[Task item] Starting at the top line and ending at the last, restate the records exactly.

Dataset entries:

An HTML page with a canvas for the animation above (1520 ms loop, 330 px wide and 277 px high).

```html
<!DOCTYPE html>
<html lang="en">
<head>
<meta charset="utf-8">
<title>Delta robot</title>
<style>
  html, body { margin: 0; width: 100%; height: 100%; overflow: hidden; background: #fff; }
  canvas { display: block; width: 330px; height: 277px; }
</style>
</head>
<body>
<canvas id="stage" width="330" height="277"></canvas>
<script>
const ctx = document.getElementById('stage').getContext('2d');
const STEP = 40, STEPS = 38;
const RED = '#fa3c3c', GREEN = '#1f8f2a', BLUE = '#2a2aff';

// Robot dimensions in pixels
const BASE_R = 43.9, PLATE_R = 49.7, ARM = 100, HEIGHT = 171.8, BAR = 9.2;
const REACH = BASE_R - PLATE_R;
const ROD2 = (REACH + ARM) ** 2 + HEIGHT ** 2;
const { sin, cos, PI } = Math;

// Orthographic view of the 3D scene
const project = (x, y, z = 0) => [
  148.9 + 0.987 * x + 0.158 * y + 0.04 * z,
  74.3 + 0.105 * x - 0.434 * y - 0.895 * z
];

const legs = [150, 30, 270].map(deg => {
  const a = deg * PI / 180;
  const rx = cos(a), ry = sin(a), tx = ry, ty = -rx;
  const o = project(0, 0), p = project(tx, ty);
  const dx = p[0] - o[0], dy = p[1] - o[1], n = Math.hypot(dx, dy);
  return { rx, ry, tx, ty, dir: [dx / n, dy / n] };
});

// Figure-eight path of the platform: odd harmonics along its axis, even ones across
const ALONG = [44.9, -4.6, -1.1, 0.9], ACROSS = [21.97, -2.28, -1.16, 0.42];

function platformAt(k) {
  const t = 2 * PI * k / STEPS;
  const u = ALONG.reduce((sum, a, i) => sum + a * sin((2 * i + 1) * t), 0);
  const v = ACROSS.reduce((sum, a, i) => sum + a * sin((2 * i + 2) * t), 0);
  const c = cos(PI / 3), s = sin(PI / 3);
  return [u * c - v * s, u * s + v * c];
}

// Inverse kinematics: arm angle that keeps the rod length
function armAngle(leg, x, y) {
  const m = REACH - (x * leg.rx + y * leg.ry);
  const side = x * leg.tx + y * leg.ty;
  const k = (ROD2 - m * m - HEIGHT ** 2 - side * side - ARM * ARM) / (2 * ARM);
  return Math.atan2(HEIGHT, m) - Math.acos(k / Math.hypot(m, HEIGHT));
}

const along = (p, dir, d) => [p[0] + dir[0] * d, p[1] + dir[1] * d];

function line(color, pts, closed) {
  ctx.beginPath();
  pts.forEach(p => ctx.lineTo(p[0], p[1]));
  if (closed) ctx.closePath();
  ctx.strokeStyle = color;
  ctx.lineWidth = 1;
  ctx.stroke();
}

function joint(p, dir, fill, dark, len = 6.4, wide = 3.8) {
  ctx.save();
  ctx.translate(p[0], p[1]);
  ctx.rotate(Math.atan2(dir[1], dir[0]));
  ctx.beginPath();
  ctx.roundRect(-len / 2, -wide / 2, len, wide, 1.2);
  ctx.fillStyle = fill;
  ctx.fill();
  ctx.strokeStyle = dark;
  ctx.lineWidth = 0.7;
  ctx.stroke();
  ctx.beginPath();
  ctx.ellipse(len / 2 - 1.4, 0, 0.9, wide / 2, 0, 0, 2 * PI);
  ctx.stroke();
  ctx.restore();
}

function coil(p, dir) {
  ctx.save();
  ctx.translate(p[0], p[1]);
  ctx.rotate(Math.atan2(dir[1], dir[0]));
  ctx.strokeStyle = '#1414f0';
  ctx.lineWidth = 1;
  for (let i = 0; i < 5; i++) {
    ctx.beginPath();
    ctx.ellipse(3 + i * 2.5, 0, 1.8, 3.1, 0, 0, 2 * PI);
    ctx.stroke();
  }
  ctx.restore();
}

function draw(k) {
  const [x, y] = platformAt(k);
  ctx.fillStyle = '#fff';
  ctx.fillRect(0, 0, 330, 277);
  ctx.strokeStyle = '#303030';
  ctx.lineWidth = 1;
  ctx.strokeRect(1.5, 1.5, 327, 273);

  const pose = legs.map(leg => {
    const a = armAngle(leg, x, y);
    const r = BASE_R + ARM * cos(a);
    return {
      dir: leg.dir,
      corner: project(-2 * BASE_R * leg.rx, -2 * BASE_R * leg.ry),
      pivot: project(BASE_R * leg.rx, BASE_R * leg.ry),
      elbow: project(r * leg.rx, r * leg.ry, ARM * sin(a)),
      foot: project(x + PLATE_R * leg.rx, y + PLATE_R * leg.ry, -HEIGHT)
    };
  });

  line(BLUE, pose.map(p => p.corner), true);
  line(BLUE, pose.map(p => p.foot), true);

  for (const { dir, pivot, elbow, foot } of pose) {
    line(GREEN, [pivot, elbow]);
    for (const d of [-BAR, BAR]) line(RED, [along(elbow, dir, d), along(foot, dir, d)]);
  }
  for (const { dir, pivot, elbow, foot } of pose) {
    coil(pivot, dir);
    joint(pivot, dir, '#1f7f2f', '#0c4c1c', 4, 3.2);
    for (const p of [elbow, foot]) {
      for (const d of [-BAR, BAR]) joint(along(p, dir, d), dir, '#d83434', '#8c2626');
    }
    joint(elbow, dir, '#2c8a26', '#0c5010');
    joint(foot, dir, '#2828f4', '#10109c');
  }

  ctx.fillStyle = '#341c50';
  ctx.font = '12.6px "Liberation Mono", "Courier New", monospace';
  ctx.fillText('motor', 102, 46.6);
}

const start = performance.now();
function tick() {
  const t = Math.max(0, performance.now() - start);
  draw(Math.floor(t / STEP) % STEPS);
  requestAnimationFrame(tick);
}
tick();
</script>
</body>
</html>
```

[Answer to this task]
An HTML page with a canvas for the animation above (1520 ms loop, 330 px wide and 277 px high).

```html
<!DOCTYPE html>
<html lang="en">
<head>
<meta charset="utf-8">
<title>Delta robot</title>
<style>
  html, body { margin: 0; width: 100%; height: 100%; overflow: hidden; background: #fff; }
  canvas { display: block; width: 330px; height: 277px; }
</style>
</head>
<body>
<canvas id="stage" width="330" height="277"></canvas>
<script>
const ctx = document.getElementById('stage').getContext('2d');
const STEP = 40, STEPS = 38;
const RED = '#fa3c3c', GREEN = '#1f8f2a', BLUE = '#2a2aff';

// Robot dimensions in pixels
const BASE_R = 43.9, PLATE_R = 49.7, ARM = 100, HEIGHT = 171.8, BAR = 9.2;
const REACH = BASE_R - PLATE_R;
const ROD2 = (REACH + ARM) ** 2 + HEIGHT ** 2;
const { sin, cos, PI } = Math;

// Orthographic view of the 3D scene
const project = (x, y, z = 0) => [
  148.9 + 0.987 * x + 0.158 * y + 0.04 * z,
  74.3 + 0.105 * x - 0.434 * y - 0.895 * z
];

const legs = [150, 30, 270].map(deg => {
  const a = deg * PI / 180;
  const rx = cos(a), ry = sin(a), tx = ry, ty = -rx;
  const o = project(0, 0), p = project(tx, ty);
  const dx = p[0] - o[0], dy = p[1] - o[1], n = Math.hypot(dx, dy);
  return { rx, ry, tx, ty, dir: [dx / n, dy / n] };
});

// Figure-eight path of the platform: odd harmonics along its axis, even ones across
const ALONG = [44.9, -4.6, -1.1, 0.9], ACROSS = [21.97, -2.28, -1.16, 0.42];

function platformAt(k) {
  const t = 2 * PI * k / STEPS;
  const u = ALONG.reduce((sum, a, i) => sum + a * sin((2 * i + 1) * t), 0);
  const v = ACROSS.reduce((sum, a, i) => sum + a * sin((2 * i + 2) * t), 0);
  const c = cos(PI / 3), s = sin(PI / 3);
  return [u * c - v * s, u * s + v * c];
}

// Inverse kinematics: arm angle that keeps the rod length
function armAngle(leg, x, y) {
  const m = REACH - (x * leg.rx + y * leg.ry);
  const side = x * leg.tx + y * leg.ty;
  const k = (ROD2 - m * m - HEIGHT ** 2 - side * side - ARM * ARM) / (2 * ARM);
  return Math.atan2(HEIGHT, m) - Math.acos(k / Math.hypot(m, HEIGHT));
}

const along = (p, dir, d) => [p[0] + dir[0] * d, p[1] + dir[1] * d];

function line(color, pts, closed) {
  ctx.beginPath();
  pts.forEach(p => ctx.lineTo(p[0], p[1]));
  if (closed) ctx.closePath();
  ctx.strokeStyle = color;
  ctx.lineWidth = 1;
  ctx.stroke();
}

function joint(p, dir, fill, dark, len = 6.4, wide = 3.8) {
  ctx.save();
  ctx.translate(p[0], p[1]);
  ctx.rotate(Math.atan2(dir[1], dir[0]));
  ctx.beginPath();
  ctx.roundRect(-len / 2, -wide / 2, len, wide, 1.2);
  ctx.fillStyle = fill;
  ctx.fill();
  ctx.strokeStyle = dark;
  ctx.lineWidth = 0.7;
  ctx.stroke();
  ctx.beginPath();
  ctx.ellipse(len / 2 - 1.4, 0, 0.9, wide / 2, 0, 0, 2 * PI);
  ctx.stroke();
  ctx.restore();
}

function coil(p, dir) {
  ctx.save();
  ctx.translate(p[0], p[1]);
  ctx.rotate(Math.atan2(dir[1], dir[0]));
  ctx.strokeStyle = '#1414f0';
  ctx.lineWidth = 1;
  for (let i = 0; i < 5; i++) {
    ctx.beginPath();
    ctx.ellipse(3 + i * 2.5, 0, 1.8, 3.1, 0, 0, 2 * PI);
    ctx.stroke();
  }
  ctx.restore();
}

function draw(k) {
  const [x, y] = platformAt(k);
  ctx.fillStyle = '#fff';
  ctx.fillRect(0, 0, 330, 277);
  ctx.strokeStyle = '#303030';
  ctx.lineWidth = 1;
  ctx.strokeRect(1.5, 1.5, 327, 273);

  const pose = legs.map(leg => {
    const a = armAngle(leg, x, y);
    const r = BASE_R + ARM * cos(a);
    return {
      dir: leg.dir,
      corner: project(-2 * BASE_R * leg.rx, -2 * BASE_R * leg.ry),
      pivot: project(BASE_R * leg.rx, BASE_R * leg.ry),
      elbow: project(r * leg.rx, r * leg.ry, ARM * sin(a)),
      foot: project(x + PLATE_R * leg.rx, y + PLATE_R * leg.ry, -HEIGHT)
    };
  });

  line(BLUE, pose.map(p => p.corner), true);
  line(BLUE, pose.map(p => p.foot), true);

  for (const { dir, pivot, elbow, foot } of pose) {
    line(GREEN, [pivot, elbow]);
    for (const d of [-BAR, BAR]) line(RED, [along(elbow, dir, d), along(foot, dir, d)]);
  }
  for (const { dir, pivot, elbow, foot } of pose) {
    coil(pivot, dir);
    joint(pivot, dir, '#1f7f2f', '#0c4c1c', 4, 3.2);
    for (const p of [elbow, foot]) {
      for (const d of [-BAR, BAR]) joint(along(p, dir, d), dir, '#d83434', '#8c2626');
    }
    joint(elbow, dir, '#2c8a26', '#0c5010');
    joint(foot, dir, '#2828f4', '#10109c');
  }

  ctx.fillStyle = '#341c50';
  ctx.font = '12.6px "Liberation Mono", "Courier New", monospace';
  ctx.fillText('motor', 102, 46.6);
}

const start = performance.now();
function tick() {
  const t = Math.max(0, performance.now() - start);
  draw(Math.floor(t / STEP) % STEPS);
  requestAnimationFrame(tick);
}
tick();
</script>
</body>
</html>
```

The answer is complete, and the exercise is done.